Given the records below, pull every line with the word "random" into the answer.

Task material below:

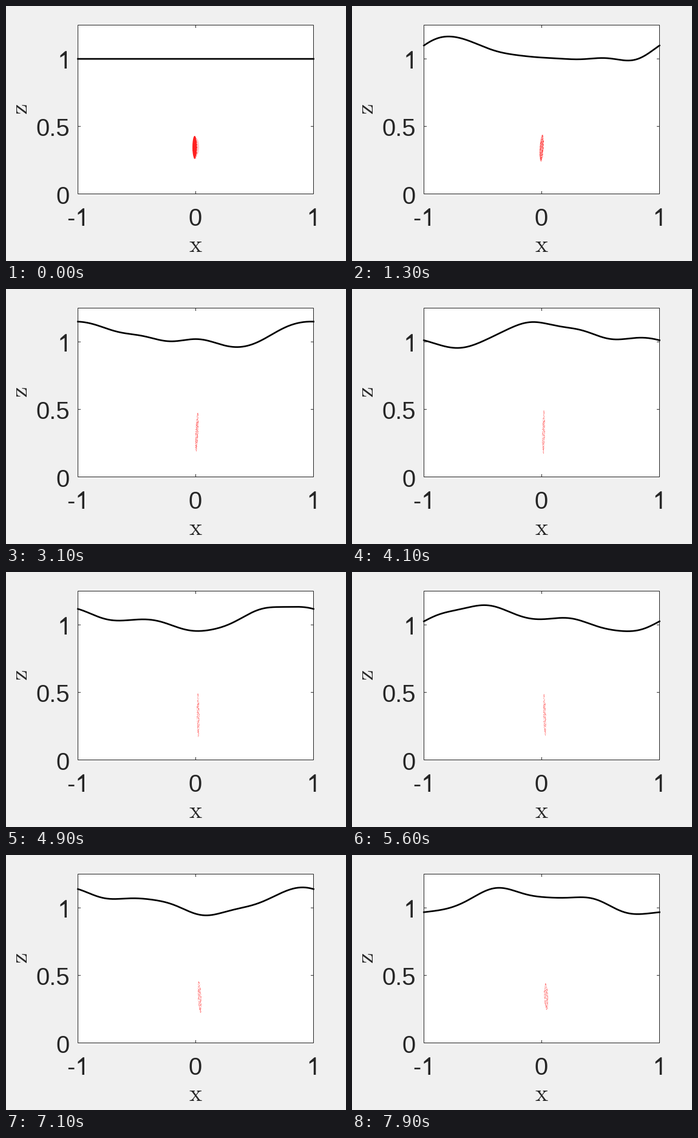
Animation of 560 by 420 pixels, one loop 8000 ms. Source, as a matplotlib script:

```python
import numpy as np
import matplotlib.pyplot as plt
from matplotlib.animation import FuncAnimation
from matplotlib.patches import Ellipse, Polygon, Rectangle

W, H, DPI = 560, 420, 100
FRAMES, STEP = 80, 100
LEFT, RIGHT, TOP, BOTTOM = 118.5, 506.5, 31.5, 309.5
MID = (LEFT + RIGHT) / 2
UNIT = (BOTTOM - TOP) / 1.25
REST = BOTTOM - UNIT
PX = 72 / DPI
EM = 40
INK = "#262626"

plt.rcParams["mathtext.fontset"] = "cm"
plt.rcParams["font.family"] = "Liberation Sans"

fig = plt.figure(figsize=(W / DPI, H / DPI), dpi=DPI, facecolor="#f0f0f0")
ax = fig.add_axes([0, 0, 1, 1])
ax.set_xlim(0, W)
ax.set_ylim(H, 0)
ax.axis("off")


def label(x, y, text, ha="center", **kw):
    ax.text(x, y, text, ha=ha, va="baseline", fontsize=EM * PX, color=INK,
            rotation_mode="anchor", **kw)


def one(x, y):
    """Digit one without a foot; x is the right edge of its stem."""
    outline = [(0, 0), (-.088, 0), (-.088, .56), (-.264, .454),
               (-.264, .539), (-.057, .719), (0, .719)]
    ax.add_patch(Polygon(np.array(outline) * [EM, -EM] + [x, y], fc=INK, lw=0))


def tick(x, y, dx, dy):
    ax.plot([x, x + dx], [y, y + dy], color=INK, lw=PX, zorder=2, snap=False)


# Plot box, ticks and labels
ax.add_patch(Rectangle((LEFT, TOP), RIGHT - LEFT, BOTTOM - TOP, fc="white",
                       ec=INK, lw=PX, zorder=1, snap=False))
for y in (REST, REST + UNIT / 2):
    tick(LEFT, y, 4, 0)
    tick(RIGHT, y, -4, 0)
tick(MID, BOTTOM, 0, -4)
tick(MID, TOP, 0, 4)

one(100, 103)
label(105, 214, "0.5", "right")
label(105, 326, "0", "right")
label(107, 362, "-")
one(129, 362)
label(MID - .5, 362, "0")
one(510.3, 362)
label(MID, 405, r"$\mathrm{x}$")
label(35, 170, r"$\mathrm{z}$", rotation=90)

# Moving parts
theta = np.linspace(0, 2 * np.pi, 389)
xs = np.linspace(LEFT, RIGHT, theta.size)
surface, = ax.plot([], [], color="black", lw=2.67 * PX, zorder=5, snap=False,
                   solid_capstyle="projecting", solid_joinstyle="round")

rng = np.random.default_rng(4)
radius, turn = np.sqrt(rng.random(300)), 2 * np.pi * rng.random(300)
cloud = np.column_stack([radius * np.cos(turn), radius * np.sin(turn)])
rim = np.column_stack([np.cos(theta), np.sin(theta)])
dots = ax.scatter(*cloud.T, s=(.9 * PX) ** 2, c="#ff2020", linewidths=0, zorder=4)
blob = ax.add_patch(Polygon(rim, fc="#ff2020", lw=0, zorder=3))
haze = ax.add_patch(Ellipse((313.5, 232), 9, 28, fc="red", alpha=.2, lw=0, zorder=2))

# Water waves over a shallow bed: short waves lag behind long ones
mode = np.arange(1, 6)
speed = 3.17 * mode * np.sqrt(np.tanh(.32 * mode) / (.32 * mode))
size = 17.1 * .41 ** (mode - 1)


def height(t):
    """Dispersing hump in pixels: free modes plus bound harmonics."""
    phase = np.pi * mode + speed * t
    p1, p2 = phase[:2]
    free = size @ np.cos(np.outer(mode, theta) - phase[:, None])
    bound = (np.cos(2 * theta - 2 * p1) + np.cos(3 * theta - p1 - p2)
             - np.cos(theta - p2 + p1))
    return 10.85 + free + .85 * bound


def place(unit, t):
    """Stretch, shear and drift unit-disc points, keeping their area."""
    tall = 18.5 + 17.5 * np.sin(np.pi * t / 9.2) ** 2
    lean = 1.6 * np.sin(2 * np.pi * t / 9)
    u, v = unit.T
    x = 310.6 + 1.1 * t + 65 / tall * u + lean * v
    y = 232.5 + 2.5 * np.sin(np.pi * t / 8) - tall * v
    return np.column_stack([x, y])


def update(i):
    t = i * STEP / 1000
    surface.set_data(xs, REST - (height(t) if i else 0 * theta))
    dots.set_offsets(place(cloud, t))
    dots.set_alpha(.2 + .3 * np.exp(-t / 1.3))
    blob.set_xy(place(rim, t))
    blob.set_alpha(np.exp(-t / 1.2))
    haze.set_visible(i == 0)
    return surface, dots, blob, haze


anim = FuncAnimation(fig, update, frames=FRAMES, interval=STEP,
                     repeat=True, repeat_delay=0, blit=False)
plt.show()
```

End of Task material.

Response to the task:
rng = np.random.default_rng(4)
radius, turn = np.sqrt(rng.random(300)), 2 * np.pi * rng.random(300)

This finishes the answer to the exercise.